What you need to do
Please give back only the lines below from the one containing "--glow: #ffff00;" to the one containing "284C273 278 294", each repeated word for word, both ends included.

Rendered images with source text:
===============

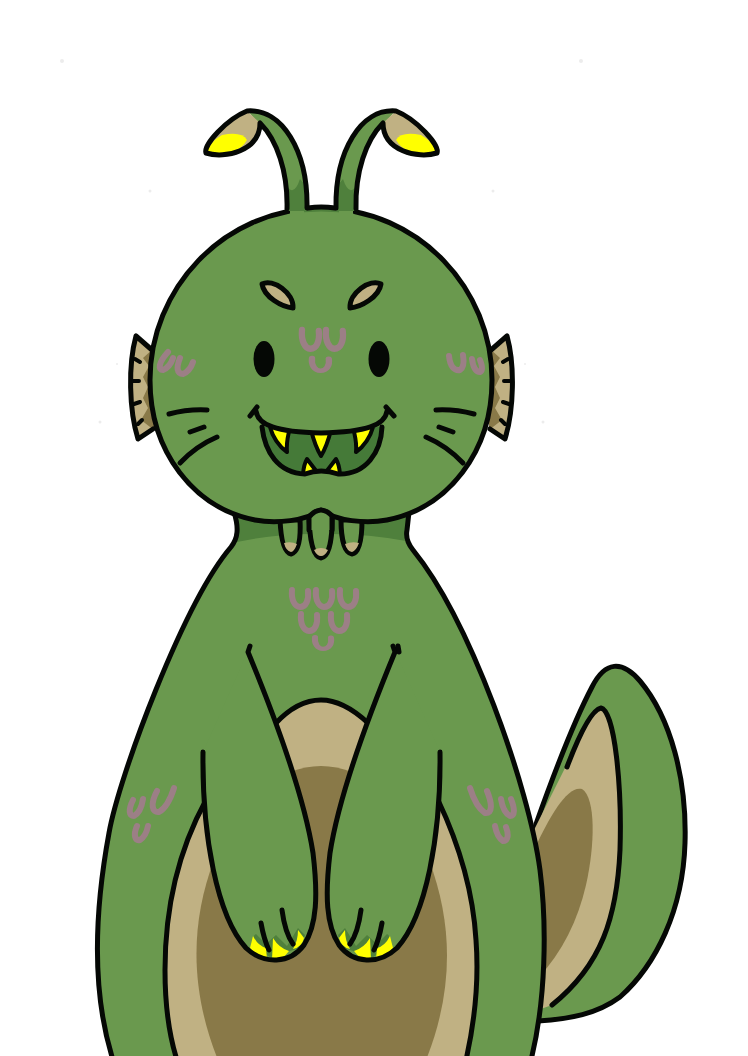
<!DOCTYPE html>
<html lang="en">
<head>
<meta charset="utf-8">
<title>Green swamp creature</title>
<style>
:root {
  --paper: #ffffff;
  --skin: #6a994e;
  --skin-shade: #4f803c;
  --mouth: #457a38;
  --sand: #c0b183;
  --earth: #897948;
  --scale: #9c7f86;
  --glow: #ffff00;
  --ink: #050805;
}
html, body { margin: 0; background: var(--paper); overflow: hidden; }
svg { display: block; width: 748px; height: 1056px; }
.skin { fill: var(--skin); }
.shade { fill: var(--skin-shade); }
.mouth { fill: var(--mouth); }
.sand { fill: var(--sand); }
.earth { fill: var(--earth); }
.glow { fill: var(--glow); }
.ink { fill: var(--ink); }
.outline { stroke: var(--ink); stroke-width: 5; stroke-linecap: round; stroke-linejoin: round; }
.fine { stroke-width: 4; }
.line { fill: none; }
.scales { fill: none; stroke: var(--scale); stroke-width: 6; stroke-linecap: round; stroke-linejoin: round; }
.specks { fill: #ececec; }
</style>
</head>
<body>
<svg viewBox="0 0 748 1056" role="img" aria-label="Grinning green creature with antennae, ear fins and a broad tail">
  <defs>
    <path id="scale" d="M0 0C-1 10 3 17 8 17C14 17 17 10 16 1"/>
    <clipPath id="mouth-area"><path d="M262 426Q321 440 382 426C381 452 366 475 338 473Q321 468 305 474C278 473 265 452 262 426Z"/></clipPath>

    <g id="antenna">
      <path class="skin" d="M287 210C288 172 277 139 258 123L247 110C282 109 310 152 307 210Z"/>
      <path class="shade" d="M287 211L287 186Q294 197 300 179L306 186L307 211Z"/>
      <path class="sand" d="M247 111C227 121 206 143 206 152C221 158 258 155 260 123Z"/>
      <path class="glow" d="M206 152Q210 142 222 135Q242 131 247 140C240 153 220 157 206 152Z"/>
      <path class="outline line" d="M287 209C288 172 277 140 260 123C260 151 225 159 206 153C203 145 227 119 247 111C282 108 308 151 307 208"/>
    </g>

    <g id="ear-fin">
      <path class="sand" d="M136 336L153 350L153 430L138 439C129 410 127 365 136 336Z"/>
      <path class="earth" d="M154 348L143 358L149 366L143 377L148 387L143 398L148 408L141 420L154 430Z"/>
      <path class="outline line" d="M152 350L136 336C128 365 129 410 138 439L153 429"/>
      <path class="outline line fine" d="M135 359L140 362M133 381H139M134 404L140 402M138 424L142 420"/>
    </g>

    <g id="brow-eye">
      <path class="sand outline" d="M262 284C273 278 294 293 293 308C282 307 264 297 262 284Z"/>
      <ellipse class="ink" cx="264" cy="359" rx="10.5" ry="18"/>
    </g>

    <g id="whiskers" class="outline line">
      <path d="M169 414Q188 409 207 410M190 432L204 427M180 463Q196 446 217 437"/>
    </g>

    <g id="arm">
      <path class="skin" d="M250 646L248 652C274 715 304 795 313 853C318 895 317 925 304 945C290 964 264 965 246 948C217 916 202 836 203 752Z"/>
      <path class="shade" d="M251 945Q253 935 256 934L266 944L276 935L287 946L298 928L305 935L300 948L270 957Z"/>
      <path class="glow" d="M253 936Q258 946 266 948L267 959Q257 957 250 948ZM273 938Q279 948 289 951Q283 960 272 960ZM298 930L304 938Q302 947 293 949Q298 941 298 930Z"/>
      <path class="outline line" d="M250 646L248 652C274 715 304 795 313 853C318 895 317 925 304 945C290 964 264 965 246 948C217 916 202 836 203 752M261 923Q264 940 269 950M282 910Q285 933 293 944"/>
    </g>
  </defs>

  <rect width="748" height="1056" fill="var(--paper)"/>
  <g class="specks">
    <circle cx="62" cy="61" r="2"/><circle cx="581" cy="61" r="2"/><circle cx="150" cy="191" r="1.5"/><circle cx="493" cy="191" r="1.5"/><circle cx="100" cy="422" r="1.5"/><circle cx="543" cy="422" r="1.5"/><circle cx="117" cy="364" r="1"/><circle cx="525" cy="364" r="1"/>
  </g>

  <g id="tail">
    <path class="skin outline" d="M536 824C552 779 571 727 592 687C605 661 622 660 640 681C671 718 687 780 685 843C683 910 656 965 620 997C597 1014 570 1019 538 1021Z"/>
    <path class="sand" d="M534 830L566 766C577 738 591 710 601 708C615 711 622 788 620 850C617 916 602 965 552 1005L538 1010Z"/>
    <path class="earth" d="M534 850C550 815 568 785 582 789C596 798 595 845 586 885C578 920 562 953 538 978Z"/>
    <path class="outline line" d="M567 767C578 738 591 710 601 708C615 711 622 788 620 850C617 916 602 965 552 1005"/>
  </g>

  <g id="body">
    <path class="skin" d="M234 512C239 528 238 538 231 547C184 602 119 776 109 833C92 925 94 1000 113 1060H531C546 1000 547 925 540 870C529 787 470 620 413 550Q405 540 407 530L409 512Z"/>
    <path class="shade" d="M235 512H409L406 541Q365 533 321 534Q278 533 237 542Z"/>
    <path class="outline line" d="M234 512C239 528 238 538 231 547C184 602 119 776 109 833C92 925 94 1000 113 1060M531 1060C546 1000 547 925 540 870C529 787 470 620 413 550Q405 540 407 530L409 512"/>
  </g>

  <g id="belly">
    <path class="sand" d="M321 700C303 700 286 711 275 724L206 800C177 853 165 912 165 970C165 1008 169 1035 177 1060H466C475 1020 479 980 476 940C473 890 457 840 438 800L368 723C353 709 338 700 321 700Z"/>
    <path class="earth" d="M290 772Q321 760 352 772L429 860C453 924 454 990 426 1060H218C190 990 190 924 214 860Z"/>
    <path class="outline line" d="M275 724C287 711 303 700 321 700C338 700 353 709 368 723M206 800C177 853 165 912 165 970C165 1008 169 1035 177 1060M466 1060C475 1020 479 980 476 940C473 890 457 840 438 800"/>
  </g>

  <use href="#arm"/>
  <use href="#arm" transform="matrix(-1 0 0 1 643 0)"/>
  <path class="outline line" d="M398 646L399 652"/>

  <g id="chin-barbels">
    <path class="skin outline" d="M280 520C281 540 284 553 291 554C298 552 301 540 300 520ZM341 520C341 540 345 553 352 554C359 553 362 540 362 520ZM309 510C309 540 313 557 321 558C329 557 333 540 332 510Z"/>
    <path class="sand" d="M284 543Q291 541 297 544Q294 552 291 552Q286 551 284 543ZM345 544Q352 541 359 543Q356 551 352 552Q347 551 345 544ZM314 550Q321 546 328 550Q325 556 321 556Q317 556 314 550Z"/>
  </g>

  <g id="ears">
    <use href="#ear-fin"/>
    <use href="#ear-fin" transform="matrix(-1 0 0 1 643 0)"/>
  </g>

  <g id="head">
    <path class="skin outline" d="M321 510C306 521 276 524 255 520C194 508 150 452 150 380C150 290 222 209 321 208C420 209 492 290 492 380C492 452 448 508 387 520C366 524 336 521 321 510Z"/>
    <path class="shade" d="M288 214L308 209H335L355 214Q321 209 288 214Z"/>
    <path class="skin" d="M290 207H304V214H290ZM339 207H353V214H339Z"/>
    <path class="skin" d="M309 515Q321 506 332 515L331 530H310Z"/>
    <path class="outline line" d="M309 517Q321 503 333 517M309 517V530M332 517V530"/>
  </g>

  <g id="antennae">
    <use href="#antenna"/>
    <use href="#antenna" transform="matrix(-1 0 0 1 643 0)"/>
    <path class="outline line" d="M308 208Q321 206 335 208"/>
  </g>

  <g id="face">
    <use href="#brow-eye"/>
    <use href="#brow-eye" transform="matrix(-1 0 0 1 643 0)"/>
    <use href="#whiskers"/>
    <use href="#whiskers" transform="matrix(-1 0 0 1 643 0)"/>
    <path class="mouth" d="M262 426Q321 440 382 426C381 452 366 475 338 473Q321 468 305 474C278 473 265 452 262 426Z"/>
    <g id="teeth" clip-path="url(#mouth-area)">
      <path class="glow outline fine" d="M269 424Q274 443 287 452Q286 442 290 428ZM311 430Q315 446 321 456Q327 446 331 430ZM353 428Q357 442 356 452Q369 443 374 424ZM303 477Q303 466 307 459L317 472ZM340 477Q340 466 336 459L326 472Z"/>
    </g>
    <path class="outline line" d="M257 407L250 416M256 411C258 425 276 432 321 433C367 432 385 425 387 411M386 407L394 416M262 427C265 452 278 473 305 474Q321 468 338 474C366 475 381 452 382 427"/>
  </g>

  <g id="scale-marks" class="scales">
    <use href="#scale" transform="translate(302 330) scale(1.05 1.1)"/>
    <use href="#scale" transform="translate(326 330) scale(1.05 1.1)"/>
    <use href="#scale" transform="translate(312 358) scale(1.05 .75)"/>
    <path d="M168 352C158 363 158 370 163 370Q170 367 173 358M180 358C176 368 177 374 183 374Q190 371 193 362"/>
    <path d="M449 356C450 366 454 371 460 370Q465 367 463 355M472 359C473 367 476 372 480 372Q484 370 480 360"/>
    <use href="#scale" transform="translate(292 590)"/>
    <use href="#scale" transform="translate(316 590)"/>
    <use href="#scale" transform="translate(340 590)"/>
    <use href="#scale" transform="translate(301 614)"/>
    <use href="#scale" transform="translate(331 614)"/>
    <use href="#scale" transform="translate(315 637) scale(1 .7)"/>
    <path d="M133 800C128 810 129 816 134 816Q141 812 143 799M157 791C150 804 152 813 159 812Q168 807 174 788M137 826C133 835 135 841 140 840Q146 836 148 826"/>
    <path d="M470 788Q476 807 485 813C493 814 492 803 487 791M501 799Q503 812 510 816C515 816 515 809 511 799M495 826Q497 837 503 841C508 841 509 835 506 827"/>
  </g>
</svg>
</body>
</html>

===============

Response to the task
  --glow: #ffff00;
  --ink: #050805;
}
html, body { margin: 0; background: var(--paper); overflow: hidden; }
svg { display: block; width: 748px; height: 1056px; }
.skin { fill: var(--skin); }
.shade { fill: var(--skin-shade); }
.mouth { fill: var(--mouth); }
.sand { fill: var(--sand); }
.earth { fill: var(--earth); }
.glow { fill: var(--glow); }
.ink { fill: var(--ink); }
.outline { stroke: var(--ink); stroke-width: 5; stroke-linecap: round; stroke-linejoin: round; }
.fine { stroke-width: 4; }
.line { fill: none; }
.scales { fill: none; stroke: var(--scale); stroke-width: 6; stroke-linecap: round; stroke-linejoin: round; }
.specks { fill: #ececec; }
</style>
</head>
<body>
<svg viewBox="0 0 748 1056" role="img" aria-label="Grinning green creature with antennae, ear fins and a broad tail">
  <defs>
    <path id="scale" d="M0 0C-1 10 3 17 8 17C14 17 17 10 16 1"/>
    <clipPath id="mouth-area"><path d="M262 426Q321 440 382 426C381 452 366 475 338 473Q321 468 305 474C278 473 265 452 262 426Z"/></clipPath>

    <g id="antenna">
      <path class="skin" d="M287 210C288 172 277 139 258 123L247 110C282 109 310 152 307 210Z"/>
      <path class="shade" d="M287 211L287 186Q294 197 300 179L306 186L307 211Z"/>
      <path class="sand" d="M247 111C227 121 206 143 206 152C221 158 258 155 260 123Z"/>
      <path class="glow" d="M206 152Q210 142 222 135Q242 131 247 140C240 153 220 157 206 152Z"/>
      <path class="outline line" d="M287 209C288 172 277 140 260 123C260 151 225 159 206 153C203 145 227 119 247 111C282 108 308 151 307 208"/>
    </g>

    <g id="ear-fin">
      <path class="sand" d="M136 336L153 350L153 430L138 439C129 410 127 365 136 336Z"/>
      <path class="earth" d="M154 348L143 358L149 366L143 377L148 387L143 398L148 408L141 420L154 430Z"/>
      <path class="outline line" d="M152 350L136 336C128 365 129 410 138 439L153 429"/>
      <path class="outline line fine" d="M135 359L140 362M133 381H139M134 404L140 402M138 424L142 420"/>
    </g>

    <g id="brow-eye">
      <path class="sand outline" d="M262 284C273 278 294 293 293 308C282 307 264 297 262 284Z"/>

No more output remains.